PHOENIX — Her son had been shot and was in the ICU. So Yolanda Cruz stopped working cleaning homes. And she fell behind on rent. But she had a plan: She'd go back to work once her 17-year-old was out of the hospital.
But then the coronavirus hit and she couldn't clean homes.
Eight days after her April rent was due, her landlord took her to court to evict her.
Yolanda Cruz has five children, a 17-, 15-, 13-, 12- and 7-year-old.
During a telephone interview, Yolanda explained that her 17-year-old son was shot on Jan. 24 and almost died. He was in ICU, had multiple emergency surgeries, had his tongue reconstructed and survived. Her son is going to physical therapy and was released from the hospital.
Her landlord came to the hospital to collect rent money while Yolanda was caring for her son, she said. She paid him February and March. But she couldn't pay for April.
April 1 came around and she didn’t have a job or money to pay her rent. The apartment's manager came around, too. Yolanda didn't have the money.
She asked for more time.
Spanish version: Mujer de Phoenix con cinco hijos es desalojada de apartamento
“Rent is due on the first of the month and I give tenants five days to pay me,” Henry Phay, the manager, told 12 News. "She kept lying to me about the date she was going to have the money and I asked her if she needed some help because I know that due to the coronavirus times are difficult. I can lose my job too.”
Phay came around again on April 7, Yolanda said, and he was "very upset."
"I asked him for a couple of more days, and he said he was going to send me to court," she said.
And he did.
She received court documents about her eviction the next day for an April 16 court date.
She got to the courthouse early that day, she said, but the hearing was over the phone and she never heard her case called. Eventually, she said her name and was told her hearing had already passed.
A Spanish-speaking guard helped her and took her into the judge, she said. They spoke briefly. She asked about Gov. Doug Ducey's orders barring evictions. She was told, she said, that it only was only for those who were directly affected by COVID-19.

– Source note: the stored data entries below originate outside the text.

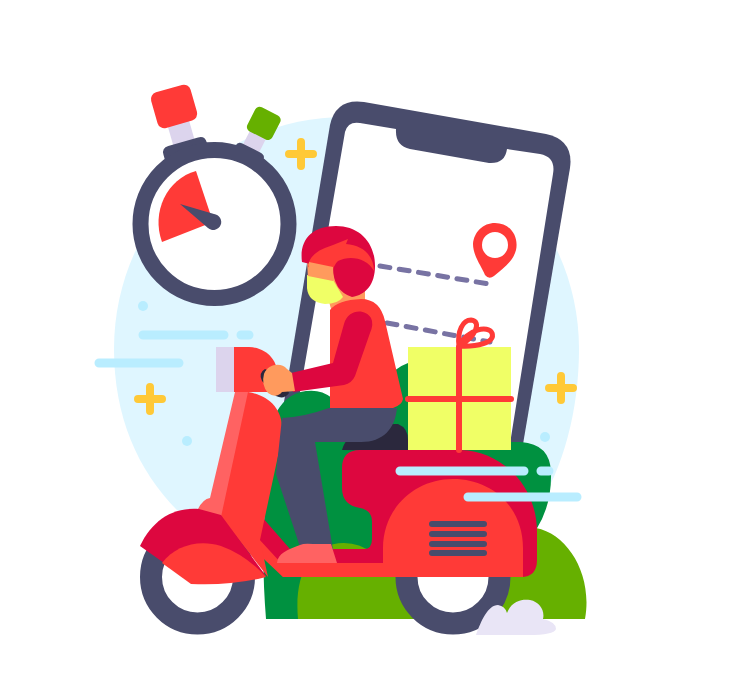
<!DOCTYPE html>
<html lang="en">
<head>
<meta charset="utf-8">
<title>Express scooter delivery</title>
<style>
:root {
  --sky: #dff6ff;
  --breeze: #b9edff;
  --navy: #494c6c;
  --ink: #2b283d;
  --red: #ff3a37;
  --coral: #ff6262;
  --crimson: #dd073f;
  --green: #009140;
  --leaf: #66b000;
  --lemon: #f0ff66;
  --gold: #ffc937;
  --lilac: #dcd4ed;
  --smoke: #e9e5f6;
  --route: #7873a3;
  --skin: #ff9a5d;
  --white: #fff;
}
html, body { margin: 0; background: var(--white); overflow: hidden; }
svg { display: block; width: 754px; height: 680px; }
.sky { fill: var(--sky); }
.breeze { fill: var(--breeze); }
.navy { fill: var(--navy); }
.ink { fill: var(--ink); }
.red { fill: var(--red); }
.coral { fill: var(--coral); }
.crimson { fill: var(--crimson); }
.green { fill: var(--green); }
.leaf { fill: var(--leaf); }
.lemon { fill: var(--lemon); }
.lilac { fill: var(--lilac); }
.smoke { fill: var(--smoke); }
.skin { fill: var(--skin); }
.white { fill: var(--white); }
.line { fill: none; stroke-linecap: round; stroke-linejoin: round; }
.gust { stroke: var(--breeze); stroke-width: 9; }
.route { stroke: var(--route); stroke-width: 5; stroke-dasharray: 10 9.5; }
.ribbon { stroke: var(--red); stroke-width: 6; }
.bow { stroke: var(--red); stroke-width: 5; }
.vent { stroke: var(--navy); stroke-width: 6; }
.spark { stroke: var(--gold); stroke-width: 8; }
.tyre { fill: var(--white); stroke: var(--navy); stroke-width: 22; }
</style>
</head>
<body>
<svg viewBox="0 0 754 680" role="img" aria-label="Masked courier on a red scooter with a gift box, a stopwatch and a phone showing a route">
  <defs>
    <path id="sparkle" class="line spark" d="M0-12V12M-12 0H12"/>
    <circle id="wheel" class="tyre" r="46.500"/>
  </defs>

  <g id="backdrop">
    <path class="sky" d="M346 117C215 117 114 222 114 349C114 420 140 475 182 515H532C562 475 579 412 579 349C579 222 477 117 346 117Z"/>
    <g class="breeze">
      <circle cx="143" cy="306" r="5"/>
      <circle cx="187" cy="441" r="5"/>
      <circle cx="545" cy="437" r="5"/>
    </g>
    <path class="line gust" d="M143 335H224M241 335H249M99 363H179"/>
  </g>

  <g id="phone">
    <path class="navy" d="M330 125Q336 98 364 102L546 134Q574 140 570 168L522 450H276Z"/>
    <path class="white" d="M345 132Q348 121 360 123L396 129Q395 146 410 149L489 163Q505 164 507 149L540 154Q556 157 553 174L509 450H290Z"/>
    <path class="line route" d="M380 266L489 284M387 323L490 342"/>
    <path class="red" fill-rule="evenodd" d="M495 223C510 223 519 236 516 250C513 262 502 269 494 276Q489 280 485 275C482 267 473 256 473 244C474 232 483 223 495 223ZM495 232A13 13 0 1 0 495 258A13 13 0 1 0 495 232Z"/>
  </g>

  <g id="stopwatch">
    <g transform="rotate(-16 174 108)">
      <rect class="lilac" x="163" y="118" width="22" height="32"/>
      <rect class="red" x="154" y="88" width="41" height="37" rx="7"/>
      <path class="navy" d="M151 158V150Q151 143 158 143H189Q196 143 196 150V158Z"/>
    </g>
    <g transform="rotate(27 264 123)">
      <rect class="lilac" x="255" y="130" width="18" height="26"/>
      <rect class="leaf" x="250" y="110" width="28" height="27" rx="5"/>
      <path class="navy" d="M249 164V156Q249 151 254 151H274Q280 151 280 156V164Z"/>
    </g>
    <circle cx="214.500" cy="224" r="74" fill="var(--white)" stroke="var(--navy)" stroke-width="16"/>
    <path class="red" d="M213 222L162 242C151 212 167 179 196 171Z"/>
    <path class="navy" d="M180 204L214 214A8 8 0 1 1 208 228Z"/>
  </g>

  <g id="sparkles">
    <use href="#sparkle" x="301" y="154"/>
    <use href="#sparkle" x="150" y="399"/>
    <use href="#sparkle" x="561" y="388"/>
  </g>

  <g id="bushes">
    <path class="green" d="M266 619C263 580 262 540 266 490C262 445 270 395 306 391Q321 389 332 398Q360 402 384 382Q394 368 408 363V442H521Q550 444 551 472Q552 505 536 530V619Z"/>
    <path class="leaf" d="M298 619C294 575 310 543 344 543Q360 543 372 553L536 528C568 534 593 575 585 619Z"/>
  </g>

  <g id="wheels">
    <use href="#wheel" x="197.500" y="577"/>
    <use href="#wheel" x="453" y="577"/>
  </g>

  <g id="scooter">
    <path class="ink" d="M342 450Q346 434 368 430Q384 423 398 424Q408 428 408 440V451Z"/>
    <path class="crimson" d="M262 517L290 549H364Q372 549 372 539V522Q372 510 360 508Q342 505 342 488V468Q342 450 360 450H461C505 452 537 488 537 532V560Q537 577 521 577H283L254 544Z"/>
    <path class="red" d="M258 538L281 563H383V548C383 509 414 479 453 479C493 479 523 508 523 548V577H283L250 546Z"/>
    <path class="line vent" d="M432 524H484M432 534H484M432 544H484M432 553H484"/>
    <path class="coral" d="M198 509Q203 499 210 498L235 392H248V520H196Z"/>
    <path class="red" d="M248 392C272 396 287 413 281 442L260 540L268 577L221 517Z"/>
    <path class="crimson" d="M140 546C152 521 172 507 199 509L221 515L266 576L191 582Z"/>
    <path class="red" d="M162 563C175 546 198 539 221 546Q246 555 266 577Q230 586 191 584Z"/>
    <rect class="lilac" x="216" y="347" width="19" height="45"/>
    <path class="red" d="M234 347H249C267 348 278 360 278 378V392H234Z"/>
    <path class="ink" d="M265 369Q258 373 262 381L276 396Q284 400 289 393L282 378Z"/>
  </g>

  <g id="courier">
    <path class="navy" d="M329 408H397C395 429 383 442 361 442H315L333 550H301L276 474L282 418Q304 417 329 408Z"/>
    <path class="coral" d="M277 563C278 553 287 550 300 545Q304 543 313 544H331L337 563Z"/>
    <path class="skin" d="M307 259H365V300Q348 306 331 309L326 290L308 280Z"/>
    <path class="lemon" d="M307 275L333 280L343 297Q338 304 325 304Q308 302 307 288Z"/>
    <path class="red" d="M330 310Q338 300 361 299Q380 299 385 321L403 399Q402 405 393 408H330Z"/>
    <path class="crimson" d="M344 324C348 309 365 308 371 318Q374 324 370 333L355 376Q352 383 344 385L293 392L291 373L333 363Z"/>
    <path class="skin" d="M264 374C268 364 281 362 287 369L292 373L295 391L282 392Q276 399 268 393Q261 385 264 374Z"/>
    <path class="crimson" d="M302 262C299 240 312 226 336 226C359 226 375 242 375 266C375 284 366 295 352 297Q333 291 333 267Q320 267 302 262Z"/>
    <path class="red" d="M309 262C313 252 324 248 333 245L348 239L346 244C363 245 374 256 374 271C367 258 350 255 338 261Q333 265 332 276L308 267Z"/>
    <path class="skin" d="M309 262L333 267V281L308 276Z"/>
  </g>

  <g id="gift">
    <rect class="lemon" x="408" y="347" width="103" height="103"/>
    <path class="line ribbon" d="M459 347V450M408 399H511"/>
    <path class="line bow" d="M459 346C457 331 463 320 471 320C482 321 476 337 459 346C468 329 488 325 492 333C496 343 476 347 459 346"/>
  </g>

  <g id="speed-lines">
    <path class="line gust" d="M400 471H524M541 471H549M468 497H577"/>
  </g>

  <path id="exhaust" class="smoke" d="M476 635C481 621 488 605 498 605Q505 606 507 613C512 600 523 599 530 600C540 602 545 611 543 619Q556 622 556 629Q554 635 528 635Z"/>
</svg>
</body>
</html>
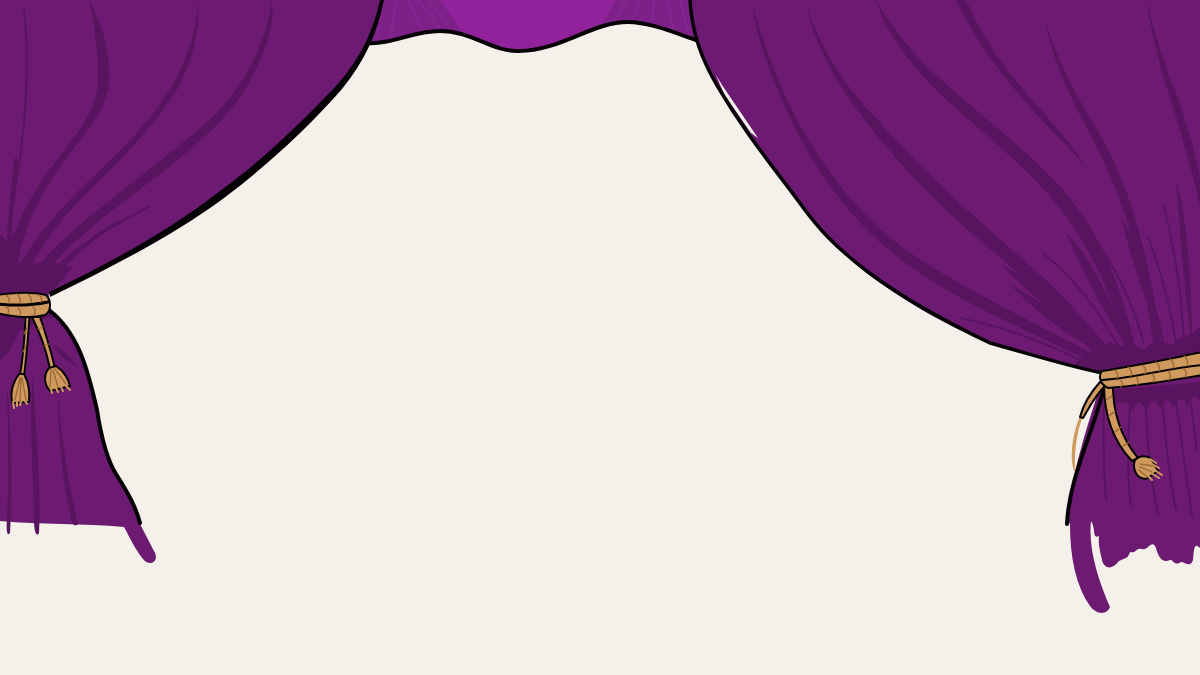
<!DOCTYPE html>
<html lang="en">
<head>
<meta charset="utf-8">
<title>Stage curtains</title>
<style>
:root{--paper:#f4f1ea;--velvet:#6d1b72;--fold:#59145f;--valance:#92229b;--valance-shade:#7d2087;--rope:#d09a5e;--rope-dark:#9a6836;--ink:#050305}
html,body{margin:0;height:100%;overflow:hidden;background:var(--paper)}
svg{display:block;width:1200px;height:675px}
.velvet{fill:var(--velvet)}
.fold{fill:var(--fold)}
.crease{fill:none;stroke:var(--fold);stroke-linecap:round}
.ink{fill:none;stroke:var(--ink);stroke-width:4;stroke-linecap:round;stroke-linejoin:round}
.inkfill{fill:var(--ink)}
.rope{fill:var(--rope);stroke:var(--ink);stroke-width:2;stroke-linejoin:round}
.twist{fill:none;stroke:var(--rope-dark);stroke-width:1.3;stroke-linecap:round}
.fringe{fill:none;stroke:var(--rope);stroke-width:2;stroke-linecap:round}
</style>
</head>
<body>
<svg viewBox="0 0 1200 675" role="img" aria-label="Purple stage curtains tied back with gold ropes">
<defs>
<clipPath id="left-clip"><path d="M0 0H382C376 28 364 58 338 88C300 130 262 164 222 194C172 232 112 264 50 294H0Z"/></clipPath>
<clipPath id="right-clip"><path d="M690 0H1200V356L1102 373C1064 362 1030 354 990 343C940 323 900 298 868 274C834 246 818 228 802 206C776 170 750 138 724 95C704 60 692 34 690 0Z"/></clipPath>
<clipPath id="valance-clip"><path d="M360 0H695L699 41C678 34 650 22 628 22C592 22 560 51 519 51C492 52 472 31 440 31C412 31 392 45 366 43Z"/></clipPath>
</defs>
<rect width="1200" height="675" fill="var(--paper)"/>

<g id="valance">
<g clip-path="url(#valance-clip)">
<rect x="355" width="350" height="60" fill="var(--valance)"/>
<path d="M355 0H440L468 40L440 60H355Z" fill="var(--valance-shade)"/>
<path d="M616 0H705V60H640L599 28Z" fill="var(--valance-shade)"/>
<g fill="none" stroke="#8c2795" stroke-width="1.2"><path d="M384 0L376 44M396 0L390 42M408 0L424 36M418 0L444 34M428 0L456 36M626 0L612 26M640 0L630 24M654 0L652 28M668 0L674 34M680 0L690 40"/></g>
</g>
<path class="ink" d="M366 43C392 45 412 31 440 31C472 31 492 52 519 51C560 51 592 22 628 22C650 22 678 34 699 41"/>
</g>

<g id="left-curtain">
<path class="velvet" d="M0 286H48L50 310C78 332 88 370 97 410C101 436 106 458 118 480C130 500 136 510 140 524L155 553C159 562 149 567 143 559C135 549 130 538 124 527C84 523 40 525 0 521Z"/>
<path class="fold" d="M0 300H46L56 318C36 316 32 332 20 330C12 346 8 356 0 360Z"/>
<path class="fold" d="M7 384C11 430 13 480 10 533C7 537 6 530 7 520C9 470 8 430 7 384ZM33 372C35 430 42 480 39 533C36 538 34 530 34 520C33 480 29 420 33 372ZM58 392C62 440 68 485 78 524C73 529 71 520 69 510C61 470 58 430 58 392ZM52 344C62 350 72 356 77 368C68 360 60 358 52 344Z"/>
<path class="velvet" d="M0 0H382C376 28 364 58 338 88C300 130 262 164 222 194C172 232 112 264 50 294H0Z"/>
<g clip-path="url(#left-clip)">
<path class="fold" d="M0 234C16 246 10 262 24 266C40 262 52 260 72 268L46 300H0Z"/>
<path class="fold" d="M89 0C104 28 111 54 109 86C104 112 88 130 70 154C44 188 24 222 17 270L4 264C16 218 38 184 64 150C84 124 98 106 98 78C98 48 94 24 89 0Z"/>
<path class="fold" d="M199 0C199 30 194 58 178 88C160 118 136 144 106 174C72 206 44 238 26 276L16 270C38 232 66 202 98 172C130 142 154 116 172 86C188 58 196 30 199 0Z"/>
<path class="fold" d="M272 0C276 28 262 60 246 88C228 118 200 142 168 168C126 200 78 234 42 276L34 270C70 228 116 196 156 164C194 134 222 112 240 84C258 56 268 28 272 0Z"/>
<path class="crease" stroke-width="2" d="M24 10C30 60 26 130 15 190Q10 225 10 260M150 206C110 228 80 244 48 274"/>
<path class="crease" stroke-width="4" d="M16 160Q10 210 8 256M120 222Q84 240 52 278"/>
</g>
<path class="inkfill" d="M380 0H384C378 30 366 60 342 89C304 132 264 168 224 198C174 235 112 267 50 297L49 292C112 262 170 230 220 191C260 162 298 126 336 86C362 57 374 28 380 0Z"/>
<path class="ink" d="M49 310C78 332 88 370 97 410C101 436 106 458 116 474C130 496 136 508 140 523"/>
</g>

<g id="left-tieback">
<path class="rope" d="M26 308L30 311C28 336 27 354 24 376L20 375C24 352 25 332 26 308ZM32 317L40 317C46 334 50 348 55 368L50 369C46 348 40 334 32 317Z"/>
<path class="rope" d="M-3 295C16 292 34 292 46 295C52 301 51 312 45 315C30 319 14 317 -3 313Z"/>
<path class="ink" stroke-width="2" style="stroke-width:3" d="M-2 304C16 306 34 305 48 302"/>
<path class="twist" d="M6 295Q10 298 9 302M17 294Q21 297 20 303M28 294Q32 297 31 302M39 295Q43 298 41 302M6 307Q10 309 8 313M18 308Q22 311 20 315M33 307Q37 310 34 315M27 328L24 334M26 346L23 352M38 329L43 327M44 346L49 344"/>
<path class="rope" d="M19 374H24C29 383 30 393 29 402L12 403C10 392 13 382 19 374ZM49 368L56 366C64 371 69 380 70 386L50 391C43 383 44 374 49 368Z"/>
<path class="fringe" d="M13 402L14 408M17 402V406M21 402L20 405M25 401L27 404M51 389L52 393M56 388L58 392M61 387L63 391M66 386L70 390"/>
<path class="twist" d="M20 378L15 400M21 378L20 401M22 378L26 400M51 370L50 387M53 370L58 387M55 369L66 384"/>
</g>

<g id="right-curtain">
<path class="velvet" d="M1104 374L1200 360V548C1194 542 1194 549 1193 560C1190 569 1184 561 1181 562C1174 567 1172 558 1170 560C1162 564 1158 556 1156 548C1152 538 1148 551 1142 549C1136 547 1136 554 1130 552C1128 560 1122 558 1118 562C1112 570 1104 569 1102 560C1100 551 1098 544 1099 536C1092 540 1096 528 1091 521C1088 548 1098 580 1110 607C1106 616 1096 614 1090 606C1076 586 1070 558 1070 524L1067 520C1072 470 1088 424 1104 374Z"/>
<path class="fold" d="M1112 390L1200 382V402C1194 392 1190 396 1188 408C1184 396 1178 396 1174 408C1168 396 1164 398 1160 410C1156 396 1150 398 1146 414C1142 398 1136 400 1133 412C1128 400 1122 402 1112 404Z"/>
<path class="crease" stroke-width="2" d="M1104 404Q1102 450 1106 500M1130 408Q1126 470 1131 506M1146 404Q1148 470 1158 514M1162 400Q1168 470 1176 510M1176 400Q1184 460 1192 516M1190 398L1197 450"/>
<path class="velvet" d="M690 0H1200V356L1102 373C1064 362 1030 354 990 343C940 323 900 298 868 274C834 246 818 228 802 206C776 170 750 138 724 95C704 60 692 34 690 0Z"/>
<g clip-path="url(#right-clip)">
<path class="fold" d="M751 0C764 46 780 90 804 132C832 180 866 222 912 254C962 288 1030 320 1104 360L1096 364C1022 328 954 300 904 262C856 226 822 180 798 134C776 90 758 46 751 0Z"/>
<path class="fold" d="M805 0C816 40 842 84 878 120C916 164 962 206 1010 248C1050 282 1086 318 1114 356L1104 354C1074 318 1038 290 998 256C950 216 904 172 868 124C836 84 814 44 805 0Z"/>
<path class="fold" d="M876 0C892 28 914 56 946 84C984 118 1024 148 1056 182C1094 222 1118 272 1136 350L1126 350C1108 280 1082 232 1046 192C1014 156 974 126 938 92C908 62 886 32 876 0Z"/>
<path class="fold" d="M956 0H966C982 36 1000 62 1022 88C1046 116 1068 138 1086 167C1062 140 1036 116 1012 86C988 58 972 32 956 0Z"/>
<path class="fold" d="M1045 20C1056 58 1074 92 1094 124C1124 174 1146 232 1162 350L1154 350C1140 242 1116 182 1088 130C1068 94 1052 58 1045 20Z"/>
<path class="fold" d="M1146 0C1156 36 1164 66 1178 98C1186 124 1196 150 1202 190V214C1192 170 1182 136 1172 104C1160 68 1152 36 1146 0Z"/>
<path class="fold" d="M1072 368C1084 352 1098 350 1110 342C1124 350 1134 340 1144 350C1158 334 1164 346 1174 344C1184 330 1190 340 1200 326V362L1102 373Z"/>
<path class="fold" d="M1000 264C1036 282 1068 304 1102 350C1062 318 1034 298 1000 264ZM1010 284C1046 306 1080 322 1106 358C1074 338 1040 318 1010 284ZM1066 232C1094 262 1112 300 1128 350C1102 308 1082 272 1066 232ZM1120 214C1142 254 1156 300 1166 350C1146 306 1132 262 1120 214ZM1176 180C1188 220 1192 290 1192 346C1184 290 1180 230 1176 180Z"/>
<path class="crease" stroke-width="2" d="M1084 226Q1126 276 1144 344M1148 236Q1166 284 1176 342M1164 206Q1180 270 1184 340M1028 300Q1070 318 1098 358M960 318Q1020 330 1080 360M1044 254Q1088 290 1118 346"/>
</g>
<path d="M716 75L722 85L758 138L751 133L724 94Z" fill="var(--paper)"/>
<path class="ink" style="stroke-width:3.5" d="M690 0C692 34 702 60 718 87C748 138 776 170 802 206C818 228 834 246 868 272C900 296 940 319 990 343C1030 354 1064 365 1102 373"/>
<path class="ink" d="M1104 388C1096 420 1082 452 1074 482Q1068 504 1067 524"/>
</g>

<g id="right-tieback">
<path d="M1086 408C1078 426 1074 446 1075 472C1069 462 1072 434 1080 416Z" fill="var(--rope)"/>
<path class="rope" d="M1100 382L1106 385C1096 394 1090 406 1083 418L1080 417C1084 402 1091 392 1100 382Z"/>
<path class="rope" d="M1104 384L1113 381C1112 412 1120 436 1138 458L1132 461C1112 440 1104 414 1104 384Z"/>
<path class="rope" d="M1102 371C1136 366 1168 359 1203 352V375C1174 380 1140 386 1108 388C1100 384 1098 376 1102 371Z"/>
<path class="ink" style="stroke-width:2" d="M1102 380C1136 378 1168 368 1202 365"/>
<path class="twist" d="M1114 370Q1119 373 1117 378M1128 367Q1133 371 1131 376M1142 365Q1147 368 1145 374M1156 362Q1161 366 1159 371M1170 359Q1175 363 1173 368M1184 356Q1189 360 1187 366M1120 380Q1124 383 1121 387M1136 377Q1140 381 1137 385M1152 374Q1156 378 1153 382M1168 371Q1172 376 1169 380M1184 369Q1188 373 1185 377M1106 400L1112 396M1109 416L1115 411M1115 432L1121 427M1123 446L1129 442"/>
<path class="rope" d="M1135 460C1140 455 1148 455 1152 460L1158 471L1146 479C1136 479 1132 468 1135 460Z"/>
<path class="fringe" d="M1150 459L1156 463M1152 464L1159 468M1153 469L1162 475M1151 473L1159 478M1147 475L1152 480"/>
<path class="twist" d="M1140 464L1153 466M1140 467L1152 472M1139 470L1146 476"/>
</g>
</svg>
</body>
</html>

She was told that if she could provide proof she was directly affected by coronavirus by the date of her eviction, it could stop the process. She could show that proof to the deputy who was evicting her.
Her order of eviction was for April 22.
She and her children moved out yesterday and into a relative's house. She's looking for a place to live.
In the meantime, friends set up a way for her to get help since so many people have been wanting to help her. She’s accepting Zelle transfers: Yolanda Cruz firstname.lastname@example.org.